→ What is expected
For the data below, give again exactly the lines from the one containing "703L290 701L281 719C257" through the one containing "716L222 713L222 718ZM227", both ends included, and no others.
*** Opening Supplied material ***
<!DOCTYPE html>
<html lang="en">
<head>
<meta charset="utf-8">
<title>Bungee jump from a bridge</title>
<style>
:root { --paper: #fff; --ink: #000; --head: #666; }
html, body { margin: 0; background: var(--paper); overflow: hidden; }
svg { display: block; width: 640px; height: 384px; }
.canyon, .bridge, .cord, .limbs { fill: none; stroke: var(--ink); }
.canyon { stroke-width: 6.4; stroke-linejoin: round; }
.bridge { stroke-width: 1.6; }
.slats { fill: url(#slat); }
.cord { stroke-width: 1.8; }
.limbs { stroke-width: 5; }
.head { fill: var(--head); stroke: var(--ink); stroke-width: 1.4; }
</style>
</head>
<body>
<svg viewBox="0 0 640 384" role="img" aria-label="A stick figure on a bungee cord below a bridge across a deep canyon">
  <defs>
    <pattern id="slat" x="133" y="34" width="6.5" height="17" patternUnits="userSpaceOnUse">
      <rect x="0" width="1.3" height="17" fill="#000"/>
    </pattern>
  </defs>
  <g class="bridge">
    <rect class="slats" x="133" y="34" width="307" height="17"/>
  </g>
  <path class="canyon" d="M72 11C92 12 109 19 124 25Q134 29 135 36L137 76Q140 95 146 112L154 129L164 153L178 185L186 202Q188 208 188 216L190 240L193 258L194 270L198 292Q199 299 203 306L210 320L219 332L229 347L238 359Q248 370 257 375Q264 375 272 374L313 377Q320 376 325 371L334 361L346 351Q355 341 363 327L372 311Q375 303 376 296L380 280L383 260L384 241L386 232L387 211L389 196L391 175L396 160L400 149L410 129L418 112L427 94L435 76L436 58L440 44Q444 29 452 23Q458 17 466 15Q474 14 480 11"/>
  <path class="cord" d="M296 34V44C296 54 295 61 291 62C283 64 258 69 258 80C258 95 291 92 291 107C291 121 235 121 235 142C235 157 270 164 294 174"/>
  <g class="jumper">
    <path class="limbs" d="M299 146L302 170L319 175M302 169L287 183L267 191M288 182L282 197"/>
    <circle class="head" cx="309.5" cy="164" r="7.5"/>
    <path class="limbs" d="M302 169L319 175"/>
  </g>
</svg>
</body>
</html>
*** Closing Supplied material ***
*** Opening Supplied material ***
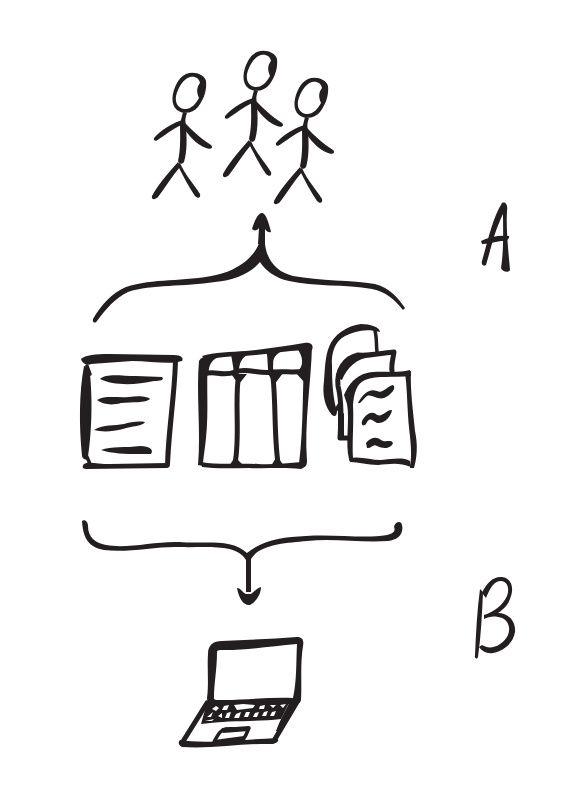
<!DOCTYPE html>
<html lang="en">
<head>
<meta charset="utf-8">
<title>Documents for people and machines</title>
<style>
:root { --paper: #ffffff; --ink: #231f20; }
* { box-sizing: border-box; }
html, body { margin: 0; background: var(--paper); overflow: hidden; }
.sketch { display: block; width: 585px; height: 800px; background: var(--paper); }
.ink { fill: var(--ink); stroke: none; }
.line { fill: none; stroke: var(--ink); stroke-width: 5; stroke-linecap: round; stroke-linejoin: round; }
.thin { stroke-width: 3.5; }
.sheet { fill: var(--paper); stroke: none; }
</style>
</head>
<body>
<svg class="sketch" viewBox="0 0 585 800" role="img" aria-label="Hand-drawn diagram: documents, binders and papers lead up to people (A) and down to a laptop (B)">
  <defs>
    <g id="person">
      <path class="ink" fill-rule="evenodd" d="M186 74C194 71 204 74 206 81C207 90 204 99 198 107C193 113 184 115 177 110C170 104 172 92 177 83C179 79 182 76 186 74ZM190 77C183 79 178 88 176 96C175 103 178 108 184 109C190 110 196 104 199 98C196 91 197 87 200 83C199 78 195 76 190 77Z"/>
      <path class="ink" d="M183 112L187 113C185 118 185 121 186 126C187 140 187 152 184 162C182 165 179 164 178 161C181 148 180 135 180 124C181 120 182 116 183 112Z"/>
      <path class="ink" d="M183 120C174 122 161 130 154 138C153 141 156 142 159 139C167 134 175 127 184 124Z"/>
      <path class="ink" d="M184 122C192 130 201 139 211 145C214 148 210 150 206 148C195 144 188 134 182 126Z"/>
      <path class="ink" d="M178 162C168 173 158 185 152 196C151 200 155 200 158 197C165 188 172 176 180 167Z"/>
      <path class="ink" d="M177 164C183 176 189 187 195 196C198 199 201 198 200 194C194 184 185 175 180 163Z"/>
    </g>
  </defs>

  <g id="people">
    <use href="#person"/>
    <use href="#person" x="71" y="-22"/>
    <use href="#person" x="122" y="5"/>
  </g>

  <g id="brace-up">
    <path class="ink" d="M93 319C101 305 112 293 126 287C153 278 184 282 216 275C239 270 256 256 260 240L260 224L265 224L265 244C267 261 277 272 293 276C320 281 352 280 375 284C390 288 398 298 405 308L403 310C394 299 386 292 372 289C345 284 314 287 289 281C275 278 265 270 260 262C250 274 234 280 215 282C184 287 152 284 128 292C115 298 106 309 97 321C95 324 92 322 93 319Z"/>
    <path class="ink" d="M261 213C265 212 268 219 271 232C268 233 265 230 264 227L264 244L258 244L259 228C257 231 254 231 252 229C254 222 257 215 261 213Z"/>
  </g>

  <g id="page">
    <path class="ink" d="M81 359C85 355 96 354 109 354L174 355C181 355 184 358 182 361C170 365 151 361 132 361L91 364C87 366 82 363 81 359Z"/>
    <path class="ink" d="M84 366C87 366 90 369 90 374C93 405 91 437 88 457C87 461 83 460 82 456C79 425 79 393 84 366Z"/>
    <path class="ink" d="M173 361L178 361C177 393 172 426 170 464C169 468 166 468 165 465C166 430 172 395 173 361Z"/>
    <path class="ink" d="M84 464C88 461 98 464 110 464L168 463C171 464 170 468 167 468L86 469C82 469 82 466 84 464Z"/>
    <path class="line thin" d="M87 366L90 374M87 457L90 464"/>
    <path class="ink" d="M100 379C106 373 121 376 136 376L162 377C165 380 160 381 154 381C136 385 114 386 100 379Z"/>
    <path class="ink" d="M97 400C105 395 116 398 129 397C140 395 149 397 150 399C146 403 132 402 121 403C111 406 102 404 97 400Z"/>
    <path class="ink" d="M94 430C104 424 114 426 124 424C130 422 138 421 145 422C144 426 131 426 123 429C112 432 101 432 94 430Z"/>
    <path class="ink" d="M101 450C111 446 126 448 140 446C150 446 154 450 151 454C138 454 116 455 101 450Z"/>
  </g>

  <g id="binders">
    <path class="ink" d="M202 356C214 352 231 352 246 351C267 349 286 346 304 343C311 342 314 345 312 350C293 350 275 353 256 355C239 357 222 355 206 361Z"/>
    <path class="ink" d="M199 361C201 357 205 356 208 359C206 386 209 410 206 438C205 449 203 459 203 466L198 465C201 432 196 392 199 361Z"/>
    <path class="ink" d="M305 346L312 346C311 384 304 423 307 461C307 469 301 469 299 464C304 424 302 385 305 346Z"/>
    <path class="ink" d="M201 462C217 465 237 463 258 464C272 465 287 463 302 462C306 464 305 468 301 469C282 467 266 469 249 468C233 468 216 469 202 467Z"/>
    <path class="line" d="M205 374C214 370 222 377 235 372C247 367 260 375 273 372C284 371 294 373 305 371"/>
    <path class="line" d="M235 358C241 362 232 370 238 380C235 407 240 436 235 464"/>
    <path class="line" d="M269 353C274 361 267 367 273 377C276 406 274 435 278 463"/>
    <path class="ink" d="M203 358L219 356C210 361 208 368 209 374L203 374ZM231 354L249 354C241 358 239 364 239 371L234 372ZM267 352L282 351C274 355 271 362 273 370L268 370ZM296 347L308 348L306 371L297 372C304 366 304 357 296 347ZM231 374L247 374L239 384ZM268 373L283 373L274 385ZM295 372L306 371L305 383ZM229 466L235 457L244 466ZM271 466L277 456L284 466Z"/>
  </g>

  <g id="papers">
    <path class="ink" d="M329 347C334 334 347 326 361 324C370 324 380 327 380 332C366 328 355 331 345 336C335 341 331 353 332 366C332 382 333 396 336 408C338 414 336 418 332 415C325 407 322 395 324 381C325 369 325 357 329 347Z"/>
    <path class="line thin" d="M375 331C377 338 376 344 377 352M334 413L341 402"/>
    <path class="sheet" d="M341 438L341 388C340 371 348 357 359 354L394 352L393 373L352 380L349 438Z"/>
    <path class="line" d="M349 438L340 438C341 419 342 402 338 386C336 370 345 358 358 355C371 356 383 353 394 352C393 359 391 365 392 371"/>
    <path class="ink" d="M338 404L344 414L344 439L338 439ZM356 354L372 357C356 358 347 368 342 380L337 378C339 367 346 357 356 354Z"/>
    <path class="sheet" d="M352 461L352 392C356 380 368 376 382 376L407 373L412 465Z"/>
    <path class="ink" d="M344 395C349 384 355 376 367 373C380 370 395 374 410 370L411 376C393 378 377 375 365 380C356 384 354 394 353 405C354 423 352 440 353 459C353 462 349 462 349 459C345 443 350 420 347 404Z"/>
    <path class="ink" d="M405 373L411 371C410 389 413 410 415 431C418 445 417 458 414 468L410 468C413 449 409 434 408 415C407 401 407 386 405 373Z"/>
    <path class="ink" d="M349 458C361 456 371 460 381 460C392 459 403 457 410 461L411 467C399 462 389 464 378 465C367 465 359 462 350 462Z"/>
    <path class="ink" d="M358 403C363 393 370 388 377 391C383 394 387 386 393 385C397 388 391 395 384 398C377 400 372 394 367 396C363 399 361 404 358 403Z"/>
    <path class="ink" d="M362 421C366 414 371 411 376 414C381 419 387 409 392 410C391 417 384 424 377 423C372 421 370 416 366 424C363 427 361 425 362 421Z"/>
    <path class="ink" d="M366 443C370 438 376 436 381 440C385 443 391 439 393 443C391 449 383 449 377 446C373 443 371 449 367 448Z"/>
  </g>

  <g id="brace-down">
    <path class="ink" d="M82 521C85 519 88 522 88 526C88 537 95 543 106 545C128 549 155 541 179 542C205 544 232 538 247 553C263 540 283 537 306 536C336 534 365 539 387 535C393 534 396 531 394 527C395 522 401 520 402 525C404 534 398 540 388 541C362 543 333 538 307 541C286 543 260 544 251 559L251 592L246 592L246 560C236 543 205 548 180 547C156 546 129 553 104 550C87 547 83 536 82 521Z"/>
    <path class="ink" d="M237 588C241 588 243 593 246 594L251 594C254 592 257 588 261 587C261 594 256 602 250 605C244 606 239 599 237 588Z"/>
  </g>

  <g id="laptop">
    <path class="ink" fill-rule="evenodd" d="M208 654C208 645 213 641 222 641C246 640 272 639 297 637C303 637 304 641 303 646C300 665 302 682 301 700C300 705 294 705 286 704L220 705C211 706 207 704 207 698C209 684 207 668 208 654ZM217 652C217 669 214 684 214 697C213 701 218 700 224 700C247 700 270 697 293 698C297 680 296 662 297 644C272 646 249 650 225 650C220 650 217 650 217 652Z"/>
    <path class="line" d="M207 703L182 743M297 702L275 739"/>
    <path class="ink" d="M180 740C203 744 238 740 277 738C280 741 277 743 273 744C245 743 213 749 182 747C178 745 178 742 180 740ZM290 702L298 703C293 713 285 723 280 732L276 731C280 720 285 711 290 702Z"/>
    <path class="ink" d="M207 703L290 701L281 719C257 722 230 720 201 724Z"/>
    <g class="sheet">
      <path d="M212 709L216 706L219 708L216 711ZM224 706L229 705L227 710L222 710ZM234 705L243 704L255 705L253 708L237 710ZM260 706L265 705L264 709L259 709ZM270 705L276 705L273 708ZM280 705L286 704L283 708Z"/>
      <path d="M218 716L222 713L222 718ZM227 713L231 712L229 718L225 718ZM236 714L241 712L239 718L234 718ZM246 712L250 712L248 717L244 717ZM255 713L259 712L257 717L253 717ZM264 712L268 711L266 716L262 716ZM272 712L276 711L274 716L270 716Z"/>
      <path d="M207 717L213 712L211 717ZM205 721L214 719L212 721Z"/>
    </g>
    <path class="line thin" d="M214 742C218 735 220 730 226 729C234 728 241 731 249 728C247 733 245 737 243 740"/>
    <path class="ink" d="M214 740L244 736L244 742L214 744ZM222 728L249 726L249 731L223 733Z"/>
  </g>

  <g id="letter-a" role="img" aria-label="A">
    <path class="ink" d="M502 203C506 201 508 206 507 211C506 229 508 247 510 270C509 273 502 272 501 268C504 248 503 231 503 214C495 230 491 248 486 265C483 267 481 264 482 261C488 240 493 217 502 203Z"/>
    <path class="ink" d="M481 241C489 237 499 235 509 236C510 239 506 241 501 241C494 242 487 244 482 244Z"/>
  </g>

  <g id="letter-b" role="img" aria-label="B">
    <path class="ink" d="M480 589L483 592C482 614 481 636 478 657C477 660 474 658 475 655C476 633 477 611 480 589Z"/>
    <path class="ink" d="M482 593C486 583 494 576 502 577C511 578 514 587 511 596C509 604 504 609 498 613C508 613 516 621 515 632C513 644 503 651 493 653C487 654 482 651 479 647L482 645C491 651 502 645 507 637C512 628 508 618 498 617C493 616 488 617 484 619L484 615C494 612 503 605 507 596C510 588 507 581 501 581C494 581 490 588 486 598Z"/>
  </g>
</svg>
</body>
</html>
*** Closing Supplied material ***
→ Answer to this exercise
    <path class="ink" d="M207 703L290 701L281 719C257 722 230 720 201 724Z"/>
    <g class="sheet">
      <path d="M212 709L216 706L219 708L216 711ZM224 706L229 705L227 710L222 710ZM234 705L243 704L255 705L253 708L237 710ZM260 706L265 705L264 709L259 709ZM270 705L276 705L273 708ZM280 705L286 704L283 708Z"/>
      <path d="M218 716L222 713L222 718ZM227 713L231 712L229 718L225 718ZM236 714L241 712L239 718L234 718ZM246 712L250 712L248 717L244 717ZM255 713L259 712L257 717L253 717ZM264 712L268 711L266 716L262 716ZM272 712L276 711L274 716L270 716Z"/>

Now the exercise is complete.